Biogas from pig farms

NIWA, in collaboration with industry partners, has demonstrated that Covered Anaerobic Pond (CAP) systems for the collection and use of biogas from piggery waste can make good financial sense, and improve the environmental impact of livestock farming substantially.

Introduction

Effluent management is an important issue for New Zealand's rural sector. It can be a source of unpleasant odours and also a substantial contributor to farm greenhouse gas (GHG) emissions, particularly methane, which is 21 times more potent than carbon dioxide.

The collection and combustion of methane has been identified as a sensible means for reducing agricultural GHG emissions. Where factors like scale and location allow for it, additional benefit can also be derived - for example, the combustion of recovered methane in a generator for producing on-site heat and electricity.

NIWA research has helped to make CAP systems simpler and cheaper to construct and operate than alternative anaerobic (biogas) digestion systems. To demonstrate these advantages in the field, NIWA has collaborated with industry partners the New Zealand Pork Industry Board (Pork NZ) and Australian Pork Ltd. (APL) to design and build a CAP-based biogas collection and use system at Steve Lepper's piggery in Taranaki.

Approach

In the absence of oxygen, anaerobic microorganisms break down wastewater solids (such as those contained in manure) to biogas – a mixture mainly consisting of methane and carbon dioxide. While most biogas projects rely on engineered, heated digesters, NIWA research has shown that ambient temperature CAPs can be equally efficient and effective for converting manure solids into biogas.

For this project, a purpose designed deep pond of 7000 m3 volume was built and covered with a heavy duty plastic cover. The cover collects biogas produced in the pond, and also acts as buffer storage for biogas.

A network of pipes is used to draw the biogas out from underneath the cover. From there, it is pumped to a filter to remove traces of corrosive hydrogen sulphide gas, and through a gas cooler for moisture reduction.

Once cleaned the biogas is used to fuel a spark ignition gas engine, which powers a 48 kilowatt electrical generator.

Result

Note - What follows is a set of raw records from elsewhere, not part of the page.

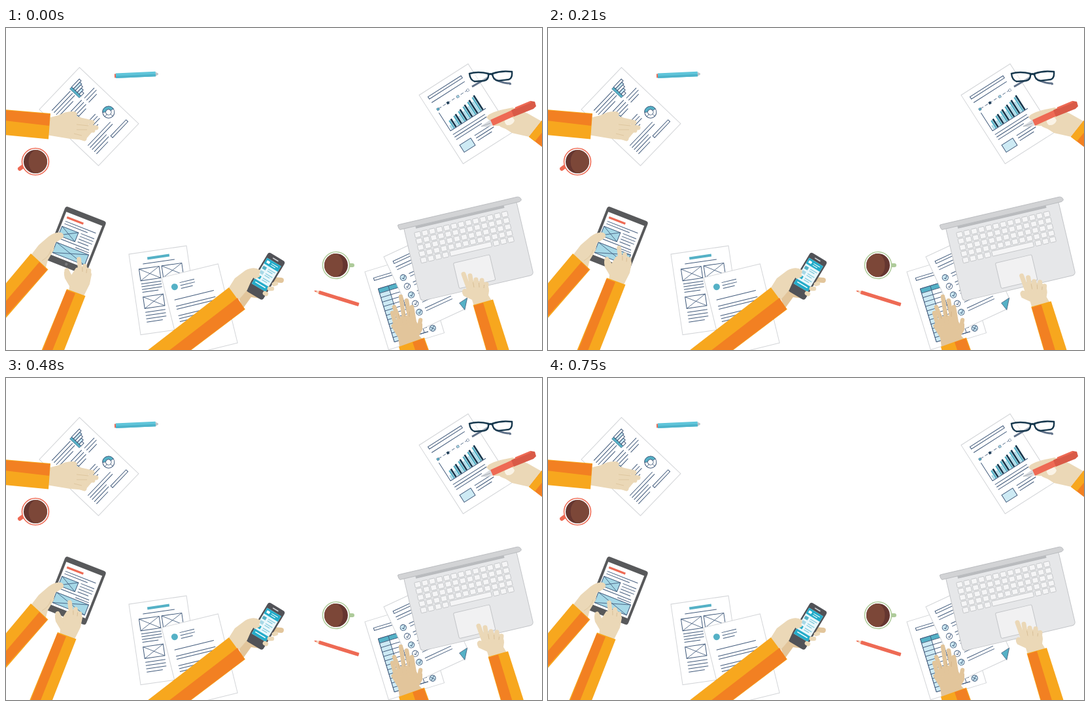
Animation of 820 by 494 pixels, one loop 0.85 s. Source, as an HTML page:

```html
<!DOCTYPE html>
<html lang="en">
<head>
<meta charset="utf-8">
<title>Desk work</title>
<style>
html, body { margin: 0; width: 100%; height: 100%; overflow: hidden; background: #fff }
svg { display: block }
</style>
</head>
<body>
<svg id="desk" width="820" height="494" viewBox="0 0 820 494"></svg>
<script>
const LIGHT = '#f7a71e', DARK = '#f28022', SKIN = '#ebd8b7', SHADE = '#e2c59b', RED = '#ee6a54',
  NAVY = '#425b7c', TEAL = '#55b1c6', SKY = '#a6d8e7', PALE = '#cdeaf4', INK = '#16374d';

const shape = (d, fill, extra = '') => `<path d="${d}" fill="${fill}" ${extra}/>`;
const poly = (points, fill, extra = '') => `<polygon points="${points}" fill="${fill}" ${extra}/>`;
const stroke = (d, color = NAVY, width = 1) =>
  `<path d="${d}" fill="none" stroke="${color}" stroke-width="${width}" stroke-linejoin="round"/>`;
const fingers = (d, color = SKIN, width = 7) =>
  `<path d="${d}" fill="none" stroke="${color}" stroke-width="${width}" stroke-linecap="round" stroke-linejoin="round"/>`;
const rect = (x, y, w, h, fill, extra = '') =>
  `<rect x="${x}" y="${y}" width="${w}" height="${h}" fill="${fill}" ${extra}/>`;
const box = (x, y, w, h, fill = 'none') => rect(x, y, w, h, fill, `stroke="${NAVY}"`);
const disc = (x, y, r, fill, extra = '') => `<circle cx="${x}" cy="${y}" r="${r}" fill="${fill}" ${extra}/>`;
const repeat = (n, draw) => Array.from({ length: n }, (_, i) => draw(i)).join('');
const lines = (x, y, w, n = 1, gap = 4.6) => stroke(repeat(n, i => `M${x} ${y + i * gap}h${i === n - 1 && n > 2 ? w * .8 : w}`));
const picture = (x, y, w, h, fill) => box(x, y, w, h, fill) + stroke(`M${x} ${y}l${w} ${h}m0 ${-h}l${-w} ${h}`, NAVY, .8);
const place = (x, y, angle, content) => `<g transform="translate(${x} ${y}) rotate(${angle})">${content}</g>`;
const paper = (x, y, angle, content) =>
  place(x, y, angle, rect(0, 0, 89, 125, '#fff', 'stroke="#d3d5d8"') + content);

const cup = (x, y, rim, handle, shift) =>
  fingers(handle, rim, 6) + disc(x, y, 20.5, '#fff', `stroke="${rim}" stroke-width="1.6"`) +
  disc(x, y, 18, '#653630') +
  shape(`M${x} ${y - 18}a18 18 0 0 ${shift > 0 ? 1 : 0} 0 36q${-shift * 1.3} -5 ${-shift * 1.3} -18t${shift * 1.3} -18`, '#7c4738');

const report = paper(51, 125, -46.4,
  lines(12, 15, 41, 4) + lines(31, 37, 24, 4) + disc(26, 50, 8, PALE, `stroke="${NAVY}"`) +
  rect(55, 12, 4, 20, TEAL, `stroke="${NAVY}" stroke-width=".6"`) +
  repeat(5, i => box(59, 12 + i * 4, [17, 14, 12, 9, 6][i], 4, i % 2 ? PALE : '#fff')) +
  lines(60, 38, 22, 3) +
  disc(70, 79.5, 9, '#fff', `stroke="${NAVY}"`) +
  shape('M63.5 73.2a9 9 0 0 1 15.3 8l-5-1a4 4 0 0 0-6.5-4z', TEAL, `stroke="${NAVY}" stroke-width=".8"`) +
  disc(70, 79.5, 4.2, '#fff', `stroke="${NAVY}"`) + stroke('M70 84v5M61 80h5', NAVY, .8) +
  lines(12, 67, 42, 4) + lines(11, 92, 50, 2) + lines(11, 101, 32, 3) + box(46, 107, 34, 4));

const leftArm =
  shape('M60 139L80 134Q92 127 104 128Q111 130 108 135Q118 138 125 146L133 158L121 172L98 170L80 167L62 164Z', SKIN) +
  fingers('M105 139L132 145M110 149L138 153M106 156L133 157M96 162L120 170') +
  stroke('M108 148L126 150M108 156L124 156M104 162L116 165', '#d9bf96', .7) +
  poly('-2,125 68,131 65,170.500 -2,164', LIGHT) + poly('-2,126 67.500,132 66,150 -2,142', DARK);

const bluePen = place(166, 73.5, -2.6,
  rect(0, -3, 3, 6, RED) + rect(2, -4, 61, 7.500, '#5fc5da') + rect(2, 0, 61, 3.500, '#4eb3ca') + poly('63,-3 67,-1 67,1 63,3', '#bfc4c9'));

const chart = paper(632, 103, -32.6,
  box(10, 9.5, 60, 4) + lines(10, 20, 60) +
  stroke('M14 33.500H66', NAVY, .8).replace('/>', ' stroke-dasharray="5 3"/>') +
  repeat(4, i => rect(11 + i * 18, 32, 3.5, 3.5, [TEAL, INK, SKY, '#fff'][i], `stroke="${NAVY}" stroke-width=".5"`)) +
  stroke('M11 39V72H75') +
  repeat(18, i => {
    const h = 7 + 7 * Math.abs(Math.sin(i * 2.1)) + i * .75;
    return rect(13.5 + i * 3.25, 71.5 - h, 2.6, h, [SKY, TEAL, INK][i % 3]);
  }) +
  lines(11, 79, 58, 3) + box(11, 98, 20, 13, PALE) + lines(38, 98, 32, 3));

const glasses =
  stroke('M737 76L713 90M746 77Q758 85 771 85L772 87', '#607189', 3) +
  shape('M709 70Q722 66 738 70Q739 80 731 81L717 82Q710 80 709 70ZM744 70Q758 65 774 67Q775 77 769 79L753 81Q745 80 744 70Z',
    'rgba(255,255,255,.45)', `stroke="${INK}" stroke-width="2.400"`) +
  stroke('M737 72Q741 69 745 72', INK, 3);

const penArm =
  shape('M735 137Q738 131 756 126L775 122L798 131L821 144L805 168L774 161L757 150L747 150Z', SKIN) +
  shape('M764 139Q775 133 778 142Q775 150 766 149Q761 145 764 139Z', '#faf3e6') +
  poly('726,151 742,140 745,149 736,152', '#d8dce0') + stroke('M727 151L741 146', '#989fa7', .8) +
  poly('741,141 774,126 778,135 745,150', RED) +
  poly('773,126 803,112 809,113 811,120 807,124 777,136', '#d95a47') + stroke('M779 123L803 113', RED, 2.5) +
  fingers('M741 135L758 129M758 149L768 153', SKIN, 6) +
  poly('822,139 800,167 822,184', DARK) + poly('822,139 800,167 809,174 822,158', LIGHT);

const tablet = place(91.5, 273, 21.5,
  rect(0, 0, 67, 88, '#58595b', 'rx="4"') + rect(4, 8, 59, 70, '#fff') +
  disc(33.5, 83, 2.2, '#77787b') +
  rect(8, 14, 27, 3.2, RED) + lines(8, 22, 50) + lines(8, 26, 38) +
  picture(6, 31, 27, 15, SKY) + lines(37, 31, 22, 4, 4.5) +
  lines(8, 50, 50) + lines(37, 54, 22) + picture(7, 57, 53, 17, SKY));

const tabletArm =
  shape('M37 350L50 333L65 320Q76 312 85 314Q90 317 87 322L75 330L73 341L64 356L60 371Z', SKIN) +
  stroke('M69 340Q66 351 55 357', '#d9bf96', .7) +
  poly('38,346 64.500,370.500 -2,447 -2,394', LIGHT) + poly('51,359 63,371 -2,444 -2,421', DARK);

const tapHand =
  shape('M96 405L97 396L90 384Q87 372 92 370L100 379L107 368L119 365Q130 368 131 378L128 393L118 413Z', SKIN) +
  fingers('M93 372L99 384') + fingers('M111.500 354.500L114 375M120.500 365L120 376M127 372L126 382', SKIN, 6.6) +
  stroke('M116.800 367L117 374M123.500 370L123 376', '#d3b88e', .8) +
  poly('93,400.500 121.500,411 79,520 44,520', LIGHT) + poly('92.500,402 106,407 61,520 46,520', DARK);

const layout = paper(188, 347, -8.3,
  rect(27, 8.5, 34, 4, TEAL) + lines(19, 18, 49) +
  picture(12, 25, 31, 18, '#fff') + picture(47, 25, 31, 18, '#fff') +
  lines(12, 48, 31, 4, 4.3) + lines(47, 48, 31, 4, 4.3) +
  picture(12, 68, 31, 18, '#fff') + lines(12, 92, 31, 4, 5));

const letter = paper(238, 383, -13.8,
  disc(16, 18.5, 5, TEAL) + lines(25, 14, 23, 3) +
  lines(11, 38, 62) + lines(11, 48, 62, 2) + lines(11, 63, 62, 3));

const phone = place(402, 343.5, 31,
  rect(0, 0, 30, 69, '#515257', 'rx="4"') + rect(10, 4, 10, 1.6, '#d7dadc', 'rx=".8"') +
  rect(2.5, 9, 25, 46, '#e9f7fb') + rect(2.5, 9, 25, 10, '#24acca') +
  rect(5, 12, 5, 4, '#fff') + stroke('M13 13h11M13 16h8', '#fff', 1) +
  repeat(3, i => rect(4, 22 + i * 8, 6, 5, [TEAL, SKY, '#24acca'][i]) +
    stroke(`M13 ${23 + i * 8}h12m-12 3h9`, '#7fc9dc', 1.2)) +
  rect(2.5, 46, 25, 9, '#24acca') + stroke('M6 50h18', '#fff', 1.5));

const phoneBack = shape('M352 402L374 384L396 410L390 415L375 413L362 431Z', SHADE) + fingers('M408 386L421 387', SHADE, 8);
const phoneArm =
  shape('M340 400L350 384L366 372Q379 365 388 371Q391 376 384 380L377 384L369 402L356 417Z', SKIN) +
  fingers('M410 393L413 392M403 400L407 400M396 407L398 408', SKIN, 6.5) + fingers('M381 382L386 380', SKIN, 5) +
  poly('341,398 366,431.500 273,502 207,502', LIGHT) + poly('354,414 365,431.500 273,501 240,502', DARK);

const redPencil = place(471, 403, 17.3,
  poly('0,0 9,-2.800 9,2.800', '#f3d4bd') + poly('0,0 4,-1.400 4,1.400', RED) + rect(8, -2.8, 64, 5.6, RED, 'rx="1"'));

const table = paper(549, 374, -16.9,
  box(10, 13, 60, 4) + box(12, 31, 63, 85, '#fff') + rect(12, 31, 63, 7, TEAL) + rect(12, 38, 16, 78, PALE) +
  stroke(repeat(11, i => `M12 ${38 + i * 7.1}h63`) + 'M12 31v85h63V31zM28 31v85M44 31v85M60 31v85', NAVY, .9) +
  rect(66, 105, 16, 16, '#fff') + disc(74, 113, 4.6, PALE, `stroke="${NAVY}"`) + stroke('M71 110l6 6m0-6l-6 6'));

const checklist = place(578, 351, -24.9,
  poly('0,0 89,0 89,112 78,125 0,125', '#fff', 'stroke="#d3d5d8"') +
  poly('75,113 89,111 78,126', TEAL, `stroke="${NAVY}" stroke-width=".7"`) +
  box(10, 12, 60, 4) + lines(10, 22, 60, 2) +
  repeat(5, i => {
    const y = 41.5 + i * 14.6;
    return disc(13.5, y, 4.6, i % 2 ? '#fff' : PALE, `stroke="${NAVY}"`) +
      stroke(`M11.500 ${y}l2 2 3-4`) + lines(24, y - 2, 44, 2);
  }));

const key = (x, y, w = 9) => rect(x, y, w, 8, '#f5f5f6', 'stroke="#bfc1c4" stroke-width=".8" rx=".8"');
const laptop = place(609, 309, -13.2,
  rect(0, -4, 177, 117, '#e6e7e9', 'rx="5" stroke="#c3c5c8"') +
  shape('M-8 -8Q-8 -9 -6 -9H180Q185 -8 185 -3L182 -1H-6Q-8 -2 -8 -8Z', '#d2d3d5', 'stroke="#b5b7ba" stroke-width=".8"') +
  rect(18, -1, 139, 4, '#b9bbbe') +
  repeat(4, row => repeat(13, i => key(14 + i * 11.4, 8.5 + row * 10))) +
  repeat(4, i => key(14 + i * 11.4, 48.5)) + key(60, 48.5, 65) + repeat(3, i => key(128 + i * 11.4, 48.5)) +
  rect(61.5, 67.5, 57, 40, '#f1f1f2', 'rx="2" stroke="#c3c5c8"'));

const restingHand =
  shape('M602 490L600 475L589 457L596 448L608 440L624 444L632 457L637 453L637 463L632 472L639 479Z', SHADE) +
  fingers('M597 459L591 437M604 454L594 428M610 452L604 412M619 454L613 418M626 458L621 428M631 465L634 448', SHADE, 6.4) +
  stroke('M602 446L600 438M610 443L609 434M617 443L617 435', '#cdac7f', .7) +
  poly('601,489 640,475 649,500 604,500', LIGHT) + poly('622,482 639,476 648,500 628,500', DARK);

const padHand =
  shape('M716 427L713 417L700 411Q695 403 701 400L707 401L709 387L731 389Q739 394 739 403L738 410L744 420Z', SKIN) +
  fingers('M700 377.500L708 400M710 380L713 398M719 386L721 400M728 387L728 400M735 393L734 402', SKIN, 7) +
  stroke('M714.500 390L716 398M723.500 391L724 398M731.500 394L731 399', '#d3b88e', .8) +
  poly('714.500,425 745,416.500 778,520 742,520', LIGHT) + poly('715.500,426 730,421.500 760,520 743,520', DARK);

desk.innerHTML = [
  report, leftArm, cup(45, 205, RED, 'M25 213L21 216', 8), bluePen,
  chart, glasses, penArm,
  tablet, tabletArm, `<g id="tap">${tapHand}</g>`,
  layout, letter, phoneBack, phone, phoneArm,
  cup(505, 364, '#aecb9a', 'M526 364H530', -8), redPencil,
  table, checklist, laptop, restingHand, `<g id="pad">${padHand}</g>`
].join('');

// Keys are [time, x, y]
const tapPath = [[0, 0, 0], [60, -1, -3.5], [150, -2, -11], [240, -3.5, -20.5], [270, -4, -19], [390, -10, -14], [570, -18, -7], [750, -18, -10]];
const padPath = [[0, 0, 0], [150, 18, 2], [240, 28, 3], [390, 25, 3], [570, 21, 2.5], [750, 18, -2.5]];

function move(node, path, time) {
  const i = Math.max(1, path.findIndex(key => key[0] >= time));
  const [t0, x0, y0] = path[i - 1], [t1, x1, y1] = path[i];
  const k = (time - t0) / (t1 - t0);
  node.setAttribute('transform', `translate(${x0 + (x1 - x0) * k} ${y0 + (y1 - y0) * k})`);
}

const tap = document.getElementById('tap'), pad = document.getElementById('pad');
function frame() {
  const time = Math.min(750, Math.floor(performance.now() % 850 / 30) * 30);
  move(tap, tapPath, time);
  move(pad, padPath, time);
  requestAnimationFrame(frame);
}
frame();
</script>
</body>
</html>
```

The cover traps around 300 m3 of biogas, containing about 200 m3 of methane, every day. This is the equivalent of more than three 45kg gas cylinders each day. After 8,000 run hours and ¼ million kWh electricity generated, the biogas use system and the 7000 m3 CAP at the piggery have proven reliable.

Generated electricity is used on-site, and provides over half of the piggery's electricity needs. Waste heat from the generator cooling system and the exhaust gases is simultaneously recovered in the form of hot water. This hot water is then used within the piggery's breeding unit for heating via an under-floor heating system, which has enabled the piggery to replace costly electrical radiant heat lamps, and increase energy self-sufficiency further.

Incremental refinements are still being made to increase efficiency and broaden the scope for more use of generator waste heat. However, with on-going electricity savings of more than NZ$35,000 a year the system has already proven its financial viability.

The Covered Anaerobic Pond based biogas system at Steve Lepper's piggery also won the Small-Medium Business category in the Energy Efficiency and Conservation Authority (EECA) awards in 2010. 

Page last updated: 
25 November 2013
Pigs. Not who you might think of going to for free energy? Credit: Dave Allen
The 7000 m3 covered biogas pond at Steve Lepper’s piggery in Taranaki. Credit: Dave Allen
The 48 kilowatt electrical generator powered by the biogas system. Credit: Dave Allen